Submitted by PersonalCare_admin on January 4, 2010
October 27, 2009
Contact: Kathleen Dezio, 202/454-0302 or Lisa Powers, 202/466-0489
On Oct. 27, 2009, the Campaign for Safe Cosmetics (CSC) issued a news release and report alleging that the levels of various heavy metals the group found in theatrical and Halloween face paints could lead to skin allergies in children.
"Face paints are novelty products that are applied infrequently and sold for use on special occasions or in theatrical settings. Like cosmetics, these products are regulated by the U.S. Food and Drug Administration (FDA), and the color additives used in them must be approved and listed by FDA. Although the report does not identify the specific color ingredients in the products tested, the trace levels of naturally occurring heavy metals reportedly found in the products are well below the allowable levels set by FDA for approved colors as not presenting a safety concern.
"Although the report alleges that FDA does little to ensure the safety of these products, the agency does monitor face paints and has twice worked with manufacturers on recalls of face paint items when they were found to cause skin irritation and rashes.
"Parents are advised to follow all directions on how to use and remove face paints, avoid products that indicate they are not to be used on children, and test products on your child's arm a couple of days in advance to check for any potential allergic reaction. For more information on face paint safety and tips for safe use, parents should consult the FDA Web site at: http://www.fda.gov/Cosmetics/ProductandIngredientSafety/ProductInformation/ucm143055.htm. Parents may also read face paint product labels and consult this site to ensure that the color ingredients in the product they intend to buy are approved by FDA.
"If they follow these basic guidelines, parents can enjoy Halloween festivities with their children without unnecessary worry about the safety of these novelty products.
"Although CSC is recommending to parents that they should mix up their own children's face paints, parents should note that since heavy metals are ubiquitous in food, water, air and other consumer products, there is no guarantee that homemade face paints are safer or as safe as those that may be purchased in stores.”

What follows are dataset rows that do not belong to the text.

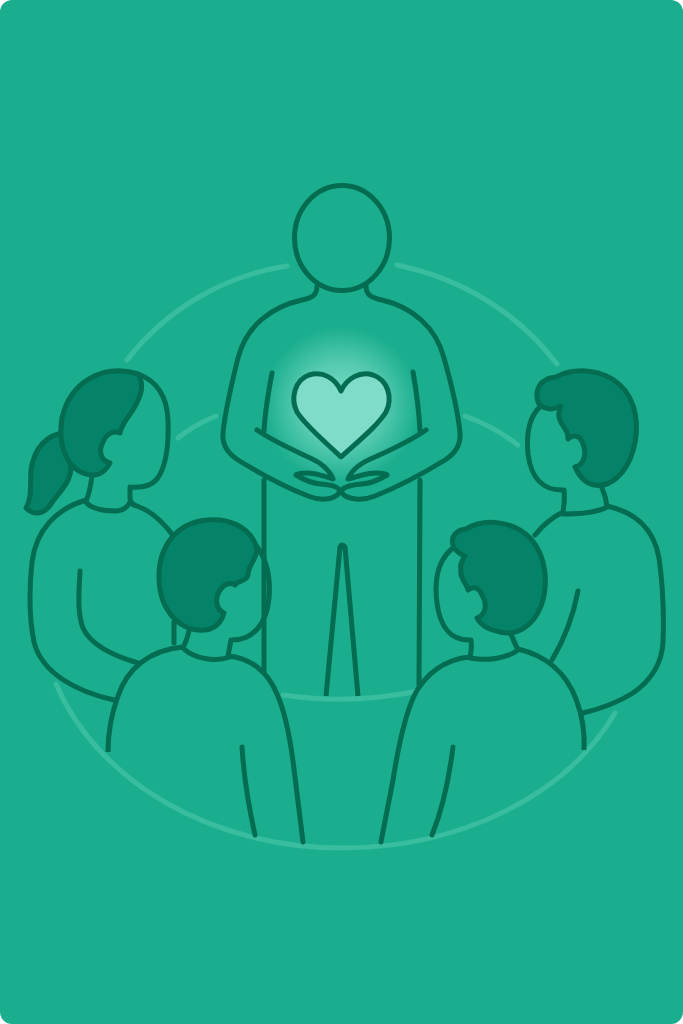
<!DOCTYPE html>
<html lang="en">
<head>
<meta charset="utf-8">
<title>Circle of care</title>
<style>
:root {
  --page: #ffffff;
  --ground: #1aae8e;
  --line: #046c51;
  --hair: #048369;
  --ring: #38bd9f;
  --heart: #7edcc9;
  --glow: #8fe6d2;
}
html, body { margin: 0; height: 100%; overflow: hidden; background: var(--page); }
.poster { display: block; width: 683px; height: 1024px; }
.ground { fill: var(--ground); }
.ring { fill: none; stroke: var(--ring); stroke-width: 5; stroke-linecap: round; }
.outline { fill: none; stroke: var(--line); stroke-width: 5; stroke-linecap: round; stroke-linejoin: round; }
.cut { stroke-linecap: butt; }
.hair { fill: var(--hair); stroke: var(--line); stroke-width: 5; stroke-linejoin: round; }
.heart { fill: var(--heart); stroke: var(--line); stroke-width: 5; stroke-linejoin: round; }
.glow-core { stop-color: var(--glow); stop-opacity: .85; }
.glow-mid { stop-color: var(--glow); stop-opacity: .5; }
.glow-edge { stop-color: var(--glow); stop-opacity: 0; }
</style>
</head>
<body>
<svg class="poster" viewBox="0 0 683 1024" role="img" aria-label="Four people gathered in a circle around a figure holding a glowing heart">
  <defs>
    <radialGradient id="heart-glow">
      <stop class="glow-core" offset="0"/>
      <stop class="glow-mid" offset=".55"/>
      <stop class="glow-edge" offset="1"/>
    </radialGradient>
  </defs>

  <rect class="ground" width="683" height="1024" rx="12"/>

  <g id="rings" class="ring">
    <path d="M127 360C166 310 222 276 287 266"/>
    <path d="M397 265C463 279 518 313 557 364"/>
    <path d="M56 684C98 782 212 848 342 848C460 848 566 796 615 713"/>
    <path d="M178 438Q194 425 216 416"/>
    <path d="M465 416Q495 427 518 445"/>
    <path d="M283 695Q350 705 418 691"/>
  </g>

  <g id="central-figure">
    <circle cx="341" cy="405" r="78" fill="url(#heart-glow)"/>
    <g class="outline">
      <ellipse cx="342" cy="238" rx="47.5" ry="52.5"/>
      <path d="M317 286C317 296 311 298 302 300C270 307 246 327 238 358C230 390 225 412 223 433C222 445 227 453 238 460C264 476 288 488 308 496C320 501 334 500 339 493C342 488 333 485 321 484Q309 483 296 475"/>
      <path d="M366 286C366 296 373 298 382 300C412 307 436 327 444 358C453 390 458 412 460 433C461 445 456 453 445 460C419 476 395 488 375 496C363 501 347 500 342 493C339 488 350 485 362 484Q374 483 387 475"/>
      <path d="M272 373C268 394 265 412 264 431"/>
      <path d="M413 372C417 394 419 412 420 431"/>
      <path d="M257 430C273 441 291 449 308 457C322 463 330 471 333 479C323 476 312 471 298 474"/>
      <path d="M426 430C410 441 393 449 375 457C360 463 351 471 348 479C360 476 371 471 385 474"/>
      <path d="M264 480V671"/>
      <path d="M420 480L419 685"/>
      <path class="cut" d="M326 696L340 547Q342 543 345 547L358 696"/>
    </g>
    <path class="heart" d="M341 457C322 439 305 425 297 412C290 398 295 380 309 375C323 371 335 378 341 391C347 378 360 371 373 375C388 380 393 398 386 412C378 425 361 439 341 457Z"/>
  </g>

  <g id="woman-left">
    <path class="hair" d="M65 433C46 434 34 449 31 470C30 486 32 498 26 508C35 517 45 513 51 504C59 492 70 484 71 468Z"/>
    <path class="outline" d="M138 374C157 381 167 396 168 420C169 448 166 467 157 479C150 487 140 488 130 487V499Q131 505 137 506C151 511 164 523 174 537"/>
    <path class="hair" d="M138 374C103 363 70 382 62 418C57 448 69 474 93 475C101 475 107 469 110 463C101 461 98 451 103 442C107 432 115 431 120 433C122 422 130 416 134 408C141 396 145 385 138 374Z"/>
    <g class="outline">
      <path d="M92 476Q90 491 86 502C91 509 104 511 117 511Q126 510 130 502"/>
      <path d="M86 500C56 509 36 530 32 562C29 590 29 617 34 642C42 674 78 692 114 700"/>
      <path d="M80 571C79 592 77 613 83 628C91 646 114 656 138 663"/>
      <path d="M174 622V643"/>
    </g>
  </g>

  <g id="man-right">
    <path class="outline" d="M543 404C529 415 526 434 528 454C531 478 543 491 564 490Q565 500 563 512C551 518 543 525 535 535"/>
    <path class="hair" d="M539 404C533 391 540 378 556 377C575 367 602 369 619 384C637 400 640 427 633 451C626 474 610 488 594 485C584 483 579 476 575 467C584 465 587 454 583 444C580 435 574 434 568 439C569 430 562 427 560 420C557 413 560 409 561 406C553 411 544 409 539 404Z"/>
    <g class="outline">
      <path d="M602 488Q606 497 607 507C596 513 580 514 563 514"/>
      <path d="M607 506C635 512 654 529 659 558C663 586 664 615 663 642C662 664 650 681 633 693C617 703 600 709 583 713"/>
      <path d="M578 591C573 617 564 640 552 660"/>
    </g>
  </g>

  <g id="man-front-left">
    <path class="outline" d="M254 543C266 557 271 575 269 598C267 623 253 641 231 640L228 656C251 658 268 672 277 694C286 714 290 739 293 761L303 842"/>
    <path class="hair" d="M255 543C247 526 228 518 207 520C176 523 158 547 159 579C160 610 179 632 205 630C215 629 221 623 224 613C215 609 215 597 220 590C225 583 231 582 235 585C237 580 247 582 248 575C248 563 261 557 255 543Z"/>
    <g class="outline">
      <path d="M189 631Q187 640 183 648C194 659 215 662 230 657"/>
      <path class="cut" d="M183 647C149 650 127 669 118 696C111 715 108 733 108 752"/>
      <path d="M242 747C244 779 249 808 255 835"/>
    </g>
  </g>

  <g id="man-front-right">
    <path class="outline" d="M454 547C437 560 434 580 437 603C440 627 451 641 471 640Q472 649 470 657C445 659 425 674 414 696C404 718 398 748 393 780L381 842"/>
    <path class="hair" d="M454 548C449 536 457 530 466 529C486 517 515 522 531 539C546 556 549 584 541 606C533 627 516 636 500 632C489 630 481 626 477 618C487 614 487 603 482 595C479 587 473 586 468 590C467 583 459 578 461 570C459 564 463 560 465 556Q459 554 454 548Z"/>
    <g class="outline">
      <path d="M511 634Q514 642 518 650C506 659 487 661 470 658"/>
      <path class="cut" d="M518 649C548 656 567 675 576 699C583 717 585 732 584 750"/>
      <path d="M453 747C449 779 443 808 432 835"/>
    </g>
  </g>
</svg>
</body>
</html>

For more information on cosmetic and personal care products, visit www.CosmeticsInfo.org.
Based in Washington, D.C., the Personal Care Products Council is the leading national trade association representing the global cosmetic and personal care products industry. Founded in 1894, the Council's more than 600 member companies manufacture, distribute, and supply the vast majority of finished personal care products marketed in the U.S.As the makers of a diverse range of products millions of consumers rely on everyday, from sunscreens, toothpaste and shampoo to moisturizer, lipstick and fragrance, personal care products companies are global leaders committed to product safety, quality and innovation.